Days after coming together to approve a sweeping two-year budget agreement, congressional Republicans and Democrats are bracing for a new fight over federal spending. This time it’s over attaching controversial policy riders to an omnibus appropriations bill that would keep the government open beyond the December 11 deadline.
While the budget deal set the topline numbers for fiscal year 2016, Congress must still craft an all-encompassing measure that details funding levels for government agencies before the current short-term spending bill runs out.
On Tuesday, newly elected House Speaker Paul Ryan (R-WI) struck an ambiguous tone about the use of potentially controversial riders with the must-pass spending legislation.
A rider on any number of issues -- such as defunding Planned Parenthood, repealing parts of Obamacare, or blocking the president’s environmental changes -- could jeopardize the omnibus and risk causing a government shutdown.
“This is the legislative branch and the power of the purse rests within the legislative branch, and we fully expect that we're going to exercise that power,” he said during his first press conference as speaker.
While Ryan didn’t elaborate, Senate Minority Leader Harry Reid (D-NV) interpreted his remarks as a “bouquet” to the House Freedom Caucus. The hardline group, whose demands about spending – most recently eliminating federal dollars for Planned Parenthood – helped drive Ryan’s predecessor, John Boehner, into early retirement.
“The power of the purse doesn't give Republicans the right to hold government hostage unless we repeal Dodd-Frank or de-fund Planned Parenthood. We're not going to let that happen. We're not,” Reid said during a Capitol Hill press conference.
Democrats are “not looking for any riders,” he added, a statement that could come back to haunt Reid as negotiations move forward.
President Obama is insisting on a “clean” government funding bill and threatened to veto any legislation that doesn’t pass his party’s litmus test.

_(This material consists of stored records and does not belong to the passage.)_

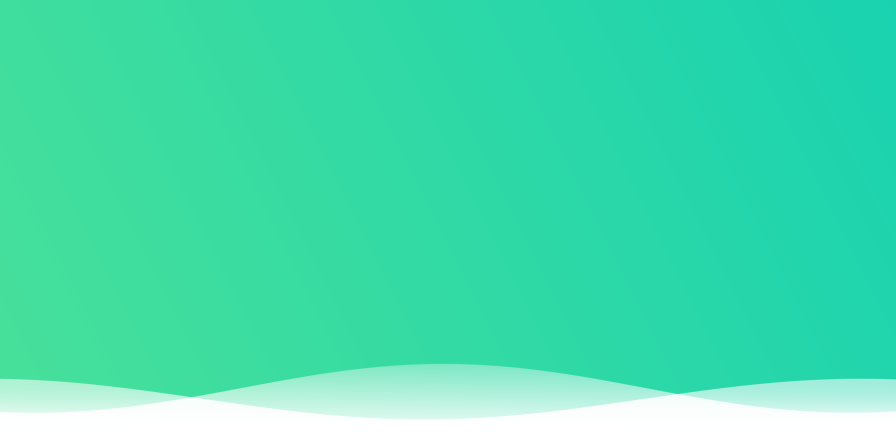
Give the GLSL for this background, as a Shadertoy shader.

```glsl
// Green to teal diagonal gradient with two translucent white waves along the bottom.

const float TAU = 6.2831853;

// Height of a cosine wave: middle level, amplitude, position of a crest, period.
float waveHeight(float x, float middle, float amplitude, float crest, float period) {
    return middle + amplitude * cos(TAU * (x - crest) / period);
}

// Smooth coverage of the area below a wave.
float below(float y, float height, float pixel) {
    return 1.0 - smoothstep(-pixel, pixel, y - height);
}

void mainImage(out vec4 fragColor, in vec2 fragCoord) {
    vec2 uv = fragCoord / iResolution.xy;
    float pixel = 0.75 / iResolution.y;

    // Diagonal background, steeper across than up
    vec3 green = vec3(0.285, 0.880, 0.602);
    vec3 teal = vec3(0.100, 0.825, 0.690);
    vec3 color = mix(green, teal, (uv.x + 0.25 * uv.y) / 1.25);

    // Back wave with its crest at the centre, front wave with its trough there
    float back = below(uv.y, waveHeight(uv.x, 0.133, 0.0547, 0.495, 0.911), pixel);
    float front = below(uv.y, waveHeight(uv.x, 0.109, -0.0456, 0.473, 0.977), pixel);

    // Each wave grows more opaque toward the bottom
    float backAlpha = mix(1.0, 0.36, clamp((uv.y - 0.017) / 0.17, 0.0, 1.0));
    float frontAlpha = mix(1.0, 0.57, smoothstep(0.02, 0.15, uv.y));
    color = mix(color, vec3(1.0), back * backAlpha);
    color = mix(color, vec3(1.0), front * frontAlpha);

    // Extra foam where the waves overlap
    color = mix(color, vec3(1.0), back * front * 0.6);

    fragColor = vec4(color, 1.0);
}
```
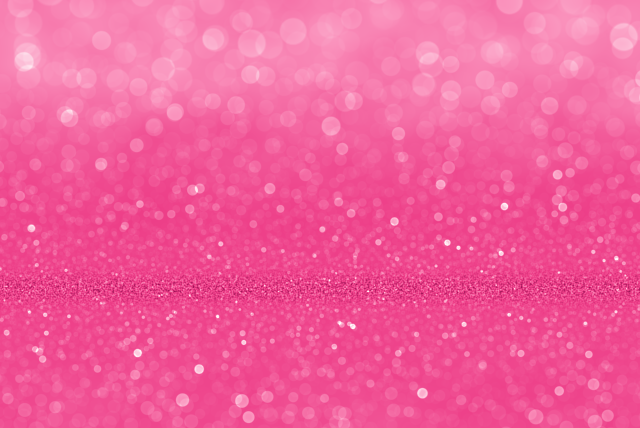
A Shadertoy shader for this background:

```glsl
// Pink glitter with a shallow depth of field: a sharp grainy line of focus,
// and soft discs that grow with distance from it, above and below.
// Discs sit in rows spaced by the log of distance; one tone sets the colour.

#define FOCUS_Y 0.326      // height of the sharp line
#define NEAR 0.03          // distance offset, sets the smallest disc
#define CELL 0.125         // cell size relative to distance
#define DISC 0.050         // disc radius relative to distance
#define LAYERS 4           // overlapping disc layers
#define GRAIN 240.0        // grain frequency on the line
#define CLOUD 0.30         // strength of the soft clouds

const vec3 SHADE = vec3(0.62, 0.08, 0.34);
const vec3 DEEP  = vec3(0.93, 0.24, 0.53);
const vec3 PALE  = vec3(0.98, 0.56, 0.73);
const vec3 SPARK = vec3(1.00, 0.97, 0.98);

vec3 hash3(vec3 p) {
    p = fract(p * vec3(0.1031, 0.1030, 0.0973));
    p += dot(p, p.yxz + 33.33);
    return fract((p.xxy + p.yxx) * p.zyx);
}

float gradientNoise(vec2 p) {
    vec2 cell = floor(p), f = fract(p);
    vec2 w = f * f * f * (f * (f * 6.0 - 15.0) + 10.0);
    vec4 n;
    for (int i = 0; i < 4; i++) {
        vec2 corner = vec2(i & 1, i >> 1);
        float a = 6.2832 * hash3(vec3(cell + corner, 7.0)).x;
        n[i] = dot(vec2(cos(a), sin(a)), f - corner);
    }
    return mix(mix(n.x, n.y, w.x), mix(n.z, n.w, w.x), w.y);
}

float glow(vec2 p, vec2 centre, vec2 size) {
    vec2 q = (p - centre) / size;
    return exp(-dot(q, q));
}

// Adds up the discs of one layer at x and distance d from the line.
float discLayer(float x, float d, float side, float layer, float px) {
    float shift = layer / float(LAYERS);
    float row = floor(log(d + NEAR) / CELL - shift);
    float sum = 0.0;
    for (int j = -1; j <= 1; j++) {
        float k = row + float(j);
        float width = CELL * exp((k + shift + 0.5) * CELL);
        float column = floor(x / width);
        for (int i = -1; i <= 1; i++) {
            float c = column + float(i);
            vec3 seed = vec3(c, k + 90.0, layer * 17.0 + side * 5.0 + 40.0);
            vec3 rnd = hash3(seed);
            float depth = exp((k + shift + rnd.y) * CELL);
            vec2 centre = vec2((c + rnd.x) * width, depth - NEAR);
            float r = DISC * depth * (0.7 + 0.4 * hash3(seed + 61.7).x);
            float soft = max(0.8 * px, 0.10 * r);
            float dist = length(vec2(x, d) - centre);
            float mask = 1.0 - smoothstep(r - soft, r + soft, dist);
            float rim = 0.85 + 0.15 * smoothstep(0.4 * r, r, dist);

            // Many faint discs, some clear ones, very few white ones.
            float far = smoothstep(0.12, 0.50, depth);
            float h = rnd.z;
            float power = 0.12 * h + mix(0.36, 0.22, far) * pow(h, 10.0)
                        + mix(1.3, 0.15, far) * pow(h, 110.0);
            sum += power * mask * rim;
        }
    }
    return sum;
}

void mainImage(out vec4 fragColor, in vec2 fragCoord) {
    float px = 1.0 / iResolution.y;
    vec2 p = fragCoord * px;
    float offset = p.y - FOCUS_Y;
    float d = abs(offset);
    float side = offset < 0.0 ? 0.0 : 1.0;

    // Vertical light: pale at the top, deep around the line
    float tone = 0.03 + 0.74 * smoothstep(0.46, 0.92, p.y);
    tone += 0.12 * (1.0 - side) * smoothstep(0.0, 0.30, d);

    // Soft clouds and broad glows
    float clouds = gradientNoise(p * vec2(4.0, 6.0))
                 + 0.5 * gradientNoise(p * vec2(11.0, 14.0) + 5.0);
    tone += CLOUD * clouds * smoothstep(0.02, 0.5, d);
    tone += 0.22 * glow(p, vec2(1.38, 0.91), vec2(0.13, 0.10));
    tone += 0.16 * glow(p, vec2(0.60, 0.84), vec2(0.20, 0.06));
    tone += 0.14 * glow(p, vec2(0.10, 0.85), vec2(0.16, 0.09));
    tone -= 0.12 * glow(p, vec2(0.55, 0.68), vec2(0.16, 0.07));

    // Out-of-focus discs
    for (int i = 0; i < LAYERS; i++)
        tone += discLayer(p.x, d, side, float(i), px);

    // Fine grain and shadow on the line
    float line = exp(-pow(d / 0.034, 2.0));
    float grain = gradientNoise(p * GRAIN) + 0.6 * gradientNoise(p * GRAIN * 0.5);
    tone += line * (1.3 * grain - 0.22);

    vec3 colour = mix(DEEP, PALE, clamp(tone, 0.0, 1.0));
    colour = mix(colour, SHADE, clamp(-tone, 0.0, 1.0));
    colour = mix(colour, SPARK, smoothstep(0.9, 1.9, tone));
    fragColor = vec4(colour, 1.0);
}
```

“My suspicion is that Speaker Ryan doesn't want to preside over government shutdown six weeks after getting his new job,” White House press secretary Josh Earnest said. “So we continue to have a lot of confidence that … as Congress works to implement the budget agreement that the president just signed into law yesterday, that they'll continue to work in a bipartisan spirit that will allow the government to remain open.”
Obama isn’t taking any chances, though, meeting with the top Democrats on the House and Senate appropriations committees at the White House on Tuesday to go over strategy.
Senate Majority Leader Mitch McConnell (R-KY), who has vowed that there would be “no more government shutdowns” on his watch, seemed to take Ryan’s side.
“Riders in appropriations bills are quite common. The Democrats will have some, too. Of course, there will be some riders in the appropriation bills. I'm having a hard time remembering [any] that didn't,” he told reporters during a press conference.
Asked if that included a rider to zero out Planned Parenthood funding, the issue that helped prompt the spending fight, McConnell said lawmakers would “negotiate all of that through the appropriations committee process.”